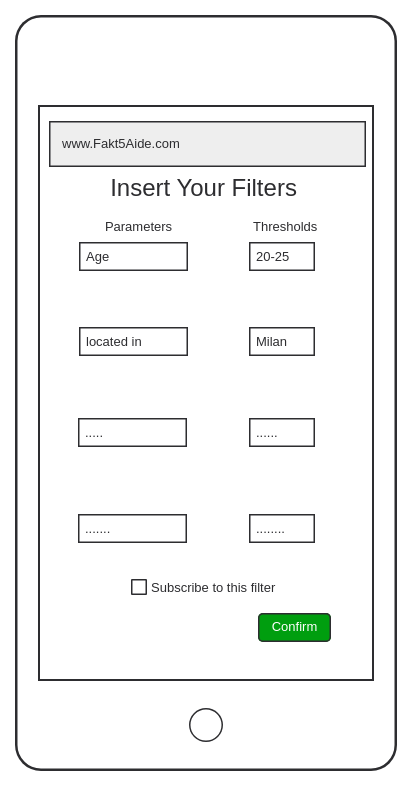
<!DOCTYPE html>
<html lang="en">
<head>
<meta charset="utf-8">
<title>Insert Your Filters</title>
<style>
:root {
  --ink: #2d2d30;
  --paper: #ffffff;
  --bar: #eeeeee;
  --confirm: #009e0f;
  --line: inset 0 0 0 1.5px var(--ink);
}
* { box-sizing: border-box; margin: 0; padding: 0; }
html, body { width: 412px; height: 786px; overflow: hidden; }
body {
  padding: 15px;
  background: var(--paper);
  color: var(--ink);
  font: 13px/15px "Liberation Sans", Arial, sans-serif;
}
.phone {
  display: flex;
  flex-direction: column;
  width: 382px;
  height: 756px;
  padding: 90px 23px 0;
  border-radius: 26px;
  box-shadow: inset 0 0 0 2.5px var(--ink);
}
.screen {
  flex: none;
  display: flex;
  flex-direction: column;
  width: 336px;
  height: 576px;
  padding-top: 16px;
  box-shadow: inset 0 0 0 2px var(--ink);
}
.address-bar {
  display: flex;
  align-items: center;
  width: 317px;
  height: 46px;
  margin-left: 11px;
  padding: 0 13px 2px;
  background: var(--bar);
  box-shadow: var(--line);
}
h1 {
  width: 331px;
  margin-bottom: 8px;
  font-size: 24px;
  font-weight: 400;
  line-height: 42px;
  text-align: center;
}
.filters {
  display: grid;
  grid-template-columns: 109px 66px;
  grid-template-rows: 25px 85px 91px 96px 29px;
  column-gap: 61px;
  margin-left: 41px;
}
.filters h2 {
  font-size: 13px;
  font-weight: 400;
  line-height: 20px;
  text-align: center;
  white-space: nowrap;
}
.filters h2:first-child { padding-left: 10px; }
.filters h2:nth-child(2) { padding-left: 4px; }
.field {
  display: flex;
  align-items: center;
  height: 29px;
  padding: 0 7px 1px;
  box-shadow: var(--line);
}
.offset { margin: 0 1px 0 -1px; width: 109px; }
.subscribe {
  display: flex;
  align-items: center;
  gap: 4px;
  height: 16px;
  margin: 36px 0 0 93px;
}
.checkbox {
  width: 16px;
  height: 16px;
  border-radius: 1px;
  box-shadow: var(--line);
}
.confirm {
  display: flex;
  align-items: center;
  justify-content: center;
  width: 73px;
  height: 29px;
  margin: 18px 0 0 220px;
  padding-bottom: 2px;
  border-radius: 5px;
  background: var(--confirm);
  box-shadow: var(--line);
  color: var(--paper);
  text-decoration: none;
}
.home-button {
  align-self: center;
  width: 34px;
  height: 34px;
  margin-top: 27px;
  border-radius: 50%;
  box-shadow: var(--line);
}
</style>
</head>
<body>
<div class="phone">
  <main class="screen">
    <div class="address-bar">www.Fakt5Aide.com</div>
    <h1>Insert Your Filters</h1>
    <section class="filters">
      <h2>Parameters</h2>
      <h2>Thresholds</h2>
      <span class="field">Age</span>
      <span class="field">20-25</span>
      <span class="field">located in</span>
      <span class="field">Milan</span>
      <span class="field offset">.....</span>
      <span class="field">......</span>
      <span class="field offset">.......</span>
      <span class="field">........</span>
    </section>
    <div class="subscribe"><span class="checkbox"></span><span>Subscribe to this filter</span></div>
    <a class="confirm" href="#">Confirm</a>
  </main>
  <div class="home-button"></div>
</div>
</body>
</html>
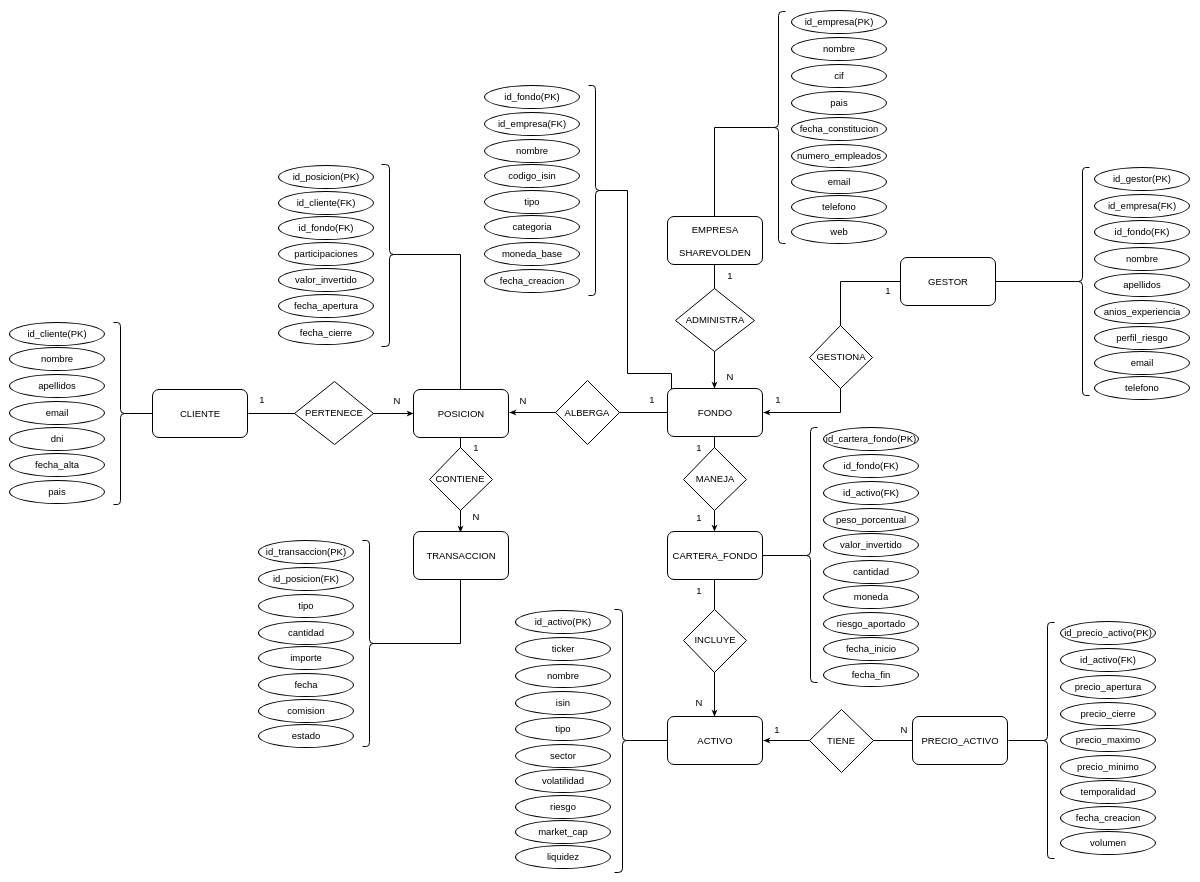
<!DOCTYPE html>
<html lang="es">
<head>
<meta charset="utf-8">
<title>Diagrama entidad-relación</title>
<style>
:root { --ink: #000; --paper: #fff; }
* { box-sizing: border-box; margin: 0; padding: 0; }
body { width: 1200px; height: 882px; overflow: hidden; background: var(--paper); }
.diagram { position: relative; width: 1200px; height: 882px; overflow: hidden; color: var(--ink);
  font: 9.5px/1 "Liberation Sans", Arial, sans-serif; white-space: nowrap; }
.connectors { position: absolute; inset: 0; fill: none; stroke: var(--ink); stroke-width: 1; }
.relations { fill: var(--paper); }
.entity { position: absolute; width: 96px; height: 49px; display: flex; align-items: center; justify-content: center;
  text-align: center; background: var(--paper); border: 1px solid var(--ink); border-radius: 7px; }
.entity.two-lines { line-height: 23px; }
.relation, .card { position: absolute; transform: translate(-50%, -50%); }
.attributes { position: absolute; width: 96px; display: flex; flex-direction: column; list-style: none; }
.attributes li { flex: none; height: 24px; margin-bottom: 3px; display: flex; align-items: center; justify-content: center;
  border: 1px solid var(--ink); border-radius: 50%; }
.attributes .snug { margin-bottom: 2px; }
.attributes .tight { margin-bottom: 1px; }
</style>
</head>
<body>
<main class="diagram">
  <svg class="connectors" width="1200" height="882" viewBox="0 0 1200 882" aria-hidden="true">
    <defs>
      <marker id="arrow" viewBox="0 0 8 8" refX="8" refY="4" markerWidth="8" markerHeight="8" markerUnits="userSpaceOnUse" orient="auto">
        <path d="M8 4L1 1L3 4L1 7Z" fill="#000" stroke="none"/>
      </marker>
    </defs>
    <g transform="translate(.5 .5)">
      <g class="braces">
        <path d="M785 11H782Q778 11 778 15V123Q778 127 774 127H771H774Q778 127 778 131V239Q778 243 782 243H785"/>
        <path d="M588 85H592Q595 85 595 89V186Q595 190 599 190H603H599Q595 190 595 194V291Q595 295 592 295H588"/>
        <path d="M381 164H385Q389 164 389 168V250Q389 254 393 254H397H393Q389 254 389 258V342Q389 346 385 346H381"/>
        <path d="M113 322H117Q120 322 120 326V409Q120 413 124 413H128H124Q120 413 120 417V500Q120 504 117 504H113"/>
        <path d="M362 540H366Q369 540 369 544V639Q369 643 373 643H377H373Q369 643 369 647V742Q369 746 366 746H362"/>
        <path d="M614 609H618Q622 609 622 613V736Q622 740 626 740H630H626Q622 740 622 744V868Q622 872 618 872H614"/>
        <path d="M817 427H814Q810 427 810 431V551Q810 555 806 555H803H806Q810 555 810 559V678Q810 682 814 682H817"/>
        <path d="M1089 167H1085Q1082 167 1082 171V277Q1082 281 1078 281H1075H1078Q1082 281 1082 285V391Q1082 395 1085 395H1089"/>
        <path d="M1054 622H1050Q1047 622 1047 626V736Q1047 740 1043 740H1040H1043Q1047 740 1047 744V854Q1047 858 1050 858H1054"/>
      </g>
      <g class="attribute-lines">
        <path d="M771 127H714V217"/>
        <path d="M603 190H627V373H671V389"/>
        <path d="M397 254H460V389"/>
        <path d="M128 413H152"/>
        <path d="M377 643H460V579"/>
        <path d="M630 740H667"/>
        <path d="M762 555H803"/>
        <path d="M995 281H1075"/>
        <path d="M1008 740H1040"/>
      </g>
      <g class="relation-lines">
        <path d="M714 264V388" marker-end="url(#arrow)"/>
        <path d="M900 281H840V412H763" marker-end="url(#arrow)"/>
        <path d="M248 413H413" marker-end="url(#arrow)"/>
        <path d="M667 412H509" marker-end="url(#arrow)"/>
        <path d="M460 437V532" marker-end="url(#arrow)"/>
        <path d="M714 436V531" marker-end="url(#arrow)"/>
        <path d="M714 579V716" marker-end="url(#arrow)"/>
        <path d="M913 740H763" marker-end="url(#arrow)"/>
      </g>
      <g class="relations">
        <polygon points="714,288 754,320 714,351 675,320"/>
        <polygon points="840,325 872,357 840,388 809,357"/>
        <polygon points="334,381 373,413 334,444 294,413"/>
        <polygon points="587,380 619,412 587,444 555,412"/>
        <polygon points="460,447 492,479 460,510 429,479"/>
        <polygon points="714,447 746,479 714,510 683,479"/>
        <polygon points="714,609 746,640 714,672 683,640"/>
        <polygon points="841,709 873,740 841,772 809,740"/>
      </g>
    </g>
  </svg>

  <section class="entity two-lines" style="left:667px;top:216px">EMPRESA<br>SHAREVOLDEN</section>
  <section class="entity" style="left:900px;top:257px">GESTOR</section>
  <section class="entity" style="left:152px;top:389px">CLIENTE</section>
  <section class="entity" style="left:413px;top:389px">POSICION</section>
  <section class="entity" style="left:667px;top:388px">FONDO</section>
  <section class="entity" style="left:413px;top:531px">TRANSACCION</section>
  <section class="entity" style="left:667px;top:531px">CARTERA_FONDO</section>
  <section class="entity" style="left:667px;top:716px">ACTIVO</section>
  <section class="entity" style="left:912px;top:716px">PRECIO_ACTIVO</section>

  <span class="relation" style="left:715px;top:320px">ADMINISTRA</span>
  <span class="relation" style="left:841px;top:357px">GESTIONA</span>
  <span class="relation" style="left:334px;top:413px">PERTENECE</span>
  <span class="relation" style="left:587px;top:413px">ALBERGA</span>
  <span class="relation" style="left:460px;top:479px">CONTIENE</span>
  <span class="relation" style="left:715px;top:479px">MANEJA</span>
  <span class="relation" style="left:715px;top:640px">INCLUYE</span>
  <span class="relation" style="left:841px;top:741px">TIENE</span>

  <span class="card" style="left:730px;top:276px">1</span>
  <span class="card" style="left:730px;top:377px">N</span>
  <span class="card" style="left:888px;top:291px">1</span>
  <span class="card" style="left:778px;top:400px">1</span>
  <span class="card" style="left:652px;top:400px">1</span>
  <span class="card" style="left:523px;top:401px">N</span>
  <span class="card" style="left:397px;top:401px">N</span>
  <span class="card" style="left:262px;top:400px">1</span>
  <span class="card" style="left:476px;top:448px">1</span>
  <span class="card" style="left:476px;top:517px">N</span>
  <span class="card" style="left:699px;top:448px">1</span>
  <span class="card" style="left:699px;top:518px">1</span>
  <span class="card" style="left:699px;top:591px">1</span>
  <span class="card" style="left:699px;top:703px">N</span>
  <span class="card" style="left:777px;top:730px">1</span>
  <span class="card" style="left:904px;top:730px">N</span>

  <ul class="attributes" aria-label="Empresa" style="left:791px;top:10px">
    <li>id_empresa(PK)</li>
    <li>nombre</li>
    <li>cif</li>
    <li class="snug">pais</li>
    <li>fecha_constitucion</li>
    <li class="snug">numero_empleados</li>
    <li class="tight">email</li>
    <li class="tight">telefono</li>
    <li>web</li>
  </ul>
  <ul class="attributes" aria-label="Fondo" style="left:484px;top:85px">
    <li>id_fondo(PK)</li>
    <li>id_empresa(FK)</li>
    <li class="tight">nombre</li>
    <li class="snug">codigo_isin</li>
    <li class="tight">tipo</li>
    <li>categoria</li>
    <li>moneda_base</li>
    <li>fecha_creacion</li>
  </ul>
  <ul class="attributes" aria-label="Posicion" style="left:278px;top:165px">
    <li class="snug">id_posicion(PK)</li>
    <li class="tight">id_cliente(FK)</li>
    <li class="snug">id_fondo(FK)</li>
    <li class="snug">participaciones</li>
    <li class="snug">valor_invertido</li>
    <li>fecha_apertura</li>
    <li>fecha_cierre</li>
  </ul>
  <ul class="attributes" aria-label="Cliente" style="left:9px;top:322px">
    <li class="tight">id_cliente(PK)</li>
    <li>nombre</li>
    <li>apellidos</li>
    <li class="snug">email</li>
    <li class="snug">dni</li>
    <li>fecha_alta</li>
    <li>pais</li>
  </ul>
  <ul class="attributes" aria-label="Transaccion" style="left:258px;top:540px">
    <li>id_transaccion(PK)</li>
    <li>id_posicion(FK)</li>
    <li>tipo</li>
    <li class="tight">cantidad</li>
    <li>importe</li>
    <li class="snug">fecha</li>
    <li class="tight">comision</li>
    <li>estado</li>
  </ul>
  <ul class="attributes" aria-label="Activo" style="left:515px;top:610px">
    <li>id_activo(PK)</li>
    <li>ticker</li>
    <li>nombre</li>
    <li class="snug">isin</li>
    <li>tipo</li>
    <li class="tight">sector</li>
    <li class="snug">volatilidad</li>
    <li class="tight">riesgo</li>
    <li class="tight">market_cap</li>
    <li>liquidez</li>
  </ul>
  <ul class="attributes" aria-label="Gestor" style="left:1094px;top:167px">
    <li>id_gestor(PK)</li>
    <li class="snug">id_empresa(FK)</li>
    <li>id_fondo(FK)</li>
    <li class="snug">nombre</li>
    <li>apellidos</li>
    <li class="snug">anios_experiencia</li>
    <li class="tight">perfil_riesgo</li>
    <li class="tight">email</li>
    <li>telefono</li>
  </ul>
  <ul class="attributes" aria-label="Cartera fondo" style="left:823px;top:427px">
    <li>id_cartera_fondo(PK)</li>
    <li>id_fondo(FK)</li>
    <li>id_activo(FK)</li>
    <li class="tight">peso_porcentual</li>
    <li>valor_invertido</li>
    <li class="tight">cantidad</li>
    <li>moneda</li>
    <li class="tight">riesgo_aportado</li>
    <li class="snug">fecha_inicio</li>
    <li>fecha_fin</li>
  </ul>
  <ul class="attributes" aria-label="Precio activo" style="left:1060px;top:621px">
    <li>id_precio_activo(PK)</li>
    <li>id_activo(FK)</li>
    <li>precio_apertura</li>
    <li class="snug">precio_cierre</li>
    <li>precio_maximo</li>
    <li class="tight">precio_minimo</li>
    <li class="snug">temporalidad</li>
    <li class="tight">fecha_creacion</li>
    <li>volumen</li>
  </ul>
</main>
</body>
</html>
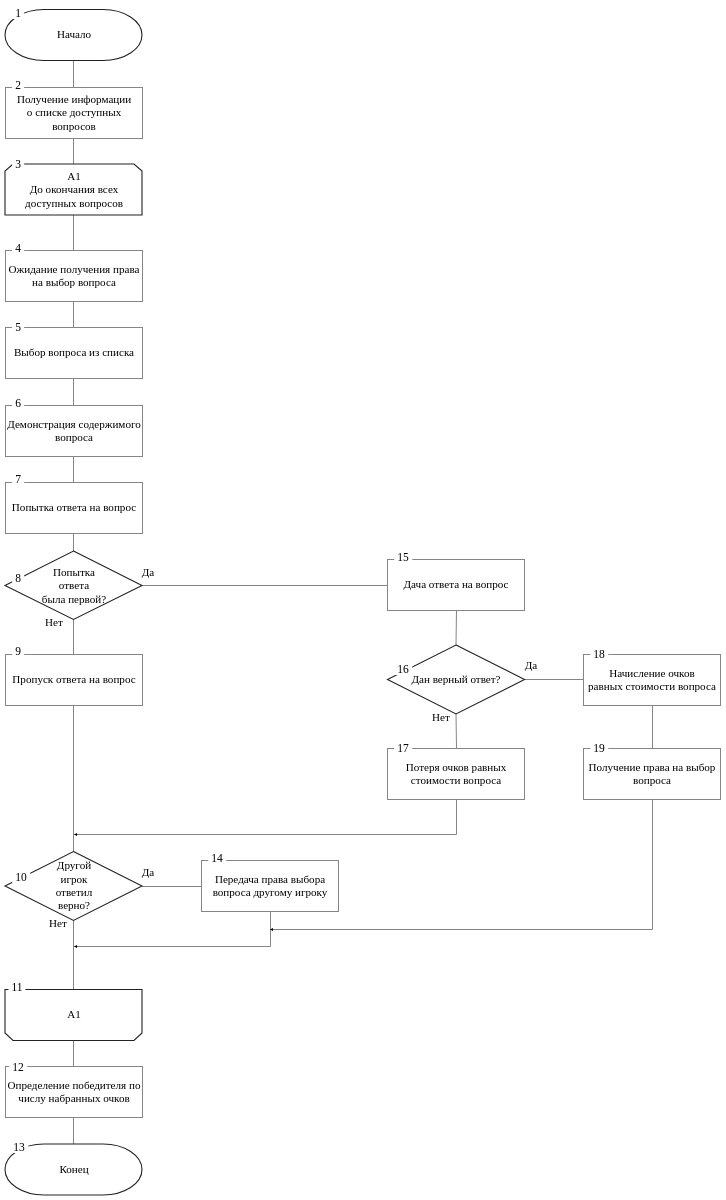
<!DOCTYPE html>
<html lang="ru">
<head>
<meta charset="utf-8">
<title>Блок-схема: выбор вопроса и ответ</title>
<style>
:root { --paper: #fff; --ink: #000; --rule: #858585; --outline: #222; }
* { box-sizing: border-box; }
body { margin: 0; background: var(--paper); }
.flowchart {
  position: relative; width: 726px; height: 1200px; overflow: hidden;
  background: var(--paper); color: var(--ink);
  font: 11.1px/13.3px "Liberation Serif", "Times New Roman", serif;
}
.lines { position: absolute; inset: 0; }
.connectors { fill: none; stroke: var(--rule); }
.outlines { fill: var(--paper); stroke: var(--outline); stroke-width: 1.1; }
.arrows { fill: var(--ink); }
.node {
  position: absolute; left: var(--x); top: var(--y); width: 138px; height: 52px;
  display: flex; align-items: center; justify-content: center;
  text-align: center; white-space: nowrap;
}
.process { border: 1px solid var(--rule); background: var(--paper); }
.decision { height: 70px; }
.number, .branch {
  position: absolute; left: var(--x); top: var(--y);
  transform: translate(-50%, -50%); white-space: nowrap;
}
.number { padding: 0 3px; background: var(--paper); line-height: 12px; font-size: 11.5px; }
</style>
</head>
<body>
<main class="flowchart">
  <svg class="lines" width="726" height="1200" viewBox="0 0 726 1200" aria-hidden="true">
    <g class="connectors">
      <path d="M73.5 60V87M73.5 138V164M73.5 215V250M73.5 301V328M73.5 378V405M73.5 456V482M73.5 533V551"/>
      <path d="M73.5 619V654M73.5 705V852M73.5 920V990M73.5 1040V1067M73.5 1117V1144"/>
      <path d="M142 585.5H388M456.5 610L456 645M456 713L456.5 748M524 679.5H584M652.5 705V748"/>
      <path d="M456.5 799V834.5H74M142 886.5H201M270.5 911V946.5H74M652.5 799V929.5H271"/>
    </g>
    <g class="outlines">
      <rect x="5" y="9.5" width="137" height="51" rx="39" ry="25.5"/>
      <path d="M13 164H134L142 171V215H5V171Z"/>
      <path d="M73.5 551L142 585.5L73.5 619.5L5 585.5Z"/>
      <path d="M456 645L524.5 679.5L456 714L387.5 679.5Z"/>
      <path d="M73.5 851.5L142 886L73.5 920.5L5 886Z"/>
      <path d="M5 989.5H142V1033L134 1040.5H13L5 1033Z"/>
      <rect x="5" y="1144" width="137" height="51" rx="39" ry="25.5"/>
    </g>
    <g class="arrows">
      <path d="M74 834.5L77 833V836Z"/>
      <path d="M74 946.5L77 945V948Z"/>
      <path d="M270 929.5L273 928V931Z"/>
    </g>
  </svg>

  <div class="node" style="--x:5px;--y:9px">Начало</div>
  <div class="node process" style="--x:5px;--y:87px">Получение информации<br>о списке доступных<br>вопросов</div>
  <div class="node" style="--x:5px;--y:164px">А1<br>До окончания всех<br>доступных вопросов</div>
  <div class="node process" style="--x:5px;--y:250px">Ожидание получения права<br>на выбор вопроса</div>
  <div class="node process" style="--x:5px;--y:327px">Выбор вопроса из списка</div>
  <div class="node process" style="--x:5px;--y:405px">Демонстрация содержимого<br>вопроса</div>
  <div class="node process" style="--x:5px;--y:482px">Попытка ответа на вопрос</div>
  <div class="node decision" style="--x:5px;--y:551px">Попытка<br>ответа<br>была первой?</div>
  <div class="node process" style="--x:5px;--y:654px">Пропуск ответа на вопрос</div>
  <div class="node decision" style="--x:5px;--y:851px">Другой<br>игрок<br>ответил<br>верно?</div>
  <div class="node" style="--x:5px;--y:989px">А1</div>
  <div class="node process" style="--x:5px;--y:1066px">Определение победителя по<br>числу набранных очков</div>
  <div class="node" style="--x:5px;--y:1144px">Конец</div>

  <div class="node process" style="--x:201px;--y:860px">Передача права выбора<br>вопроса другому игроку</div>
  <div class="node process" style="--x:387px;--y:559px">Дача ответа на вопрос</div>
  <div class="node decision" style="--x:387px;--y:645px">Дан верный ответ?</div>
  <div class="node process" style="--x:387px;--y:748px">Потеря очков равных<br>стоимости вопроса</div>
  <div class="node process" style="--x:583px;--y:654px">Начисление очков<br>равных стоимости вопроса</div>
  <div class="node process" style="--x:583px;--y:748px">Получение права на выбор<br>вопроса</div>

  <span class="number" style="--x:18px;--y:13px">1</span>
  <span class="number" style="--x:18px;--y:85px">2</span>
  <span class="number" style="--x:18px;--y:164px">3</span>
  <span class="number" style="--x:18px;--y:248px">4</span>
  <span class="number" style="--x:18px;--y:327px">5</span>
  <span class="number" style="--x:18px;--y:403px">6</span>
  <span class="number" style="--x:18px;--y:479px">7</span>
  <span class="number" style="--x:18px;--y:578px">8</span>
  <span class="number" style="--x:18px;--y:651px">9</span>
  <span class="number" style="--x:21px;--y:877px">10</span>
  <span class="number" style="--x:17px;--y:987px">11</span>
  <span class="number" style="--x:18px;--y:1067px">12</span>
  <span class="number" style="--x:19px;--y:1147px">13</span>
  <span class="number" style="--x:217px;--y:858px">14</span>
  <span class="number" style="--x:403px;--y:557px">15</span>
  <span class="number" style="--x:403px;--y:669px">16</span>
  <span class="number" style="--x:403px;--y:748px">17</span>
  <span class="number" style="--x:599px;--y:654px">18</span>
  <span class="number" style="--x:599px;--y:748px">19</span>

  <span class="branch" style="--x:148px;--y:573px">Да</span>
  <span class="branch" style="--x:54px;--y:623px">Нет</span>
  <span class="branch" style="--x:531px;--y:666px">Да</span>
  <span class="branch" style="--x:441px;--y:718px">Нет</span>
  <span class="branch" style="--x:148px;--y:873px">Да</span>
  <span class="branch" style="--x:58px;--y:924px">Нет</span>
</main>
</body>
</html>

- _Problem to work on_:
Pictures are to be left out, and the lines from the beginning of the records through the line with "font-size: 13px;" are to be printed exactly, with nothing added.

- _Written response_:
<!DOCTYPE html>
<html lang="en">
<head>
<meta charset="utf-8">
<title>Insert Your Filters</title>
<style>
:root {
  --ink: #2d2d30;
  --paper: #ffffff;
  --bar: #eeeeee;
  --confirm: #009e0f;
  --line: inset 0 0 0 1.5px var(--ink);
}
* { box-sizing: border-box; margin: 0; padding: 0; }
html, body { width: 412px; height: 786px; overflow: hidden; }
body {
  padding: 15px;
  background: var(--paper);
  color: var(--ink);
  font: 13px/15px "Liberation Sans", Arial, sans-serif;
}
.phone {
  display: flex;
  flex-direction: column;
  width: 382px;
  height: 756px;
  padding: 90px 23px 0;
  border-radius: 26px;
  box-shadow: inset 0 0 0 2.5px var(--ink);
}
.screen {
  flex: none;
  display: flex;
  flex-direction: column;
  width: 336px;
  height: 576px;
  padding-top: 16px;
  box-shadow: inset 0 0 0 2px var(--ink);
}
.address-bar {
  display: flex;
  align-items: center;
  width: 317px;
  height: 46px;
  margin-left: 11px;
  padding: 0 13px 2px;
  background: var(--bar);
  box-shadow: var(--line);
}
h1 {
  width: 331px;
  margin-bottom: 8px;
  font-size: 24px;
  font-weight: 400;
  line-height: 42px;
  text-align: center;
}
.filters {
  display: grid;
  grid-template-columns: 109px 66px;
  grid-template-rows: 25px 85px 91px 96px 29px;
  column-gap: 61px;
  margin-left: 41px;
}
.filters h2 {
  font-size: 13px;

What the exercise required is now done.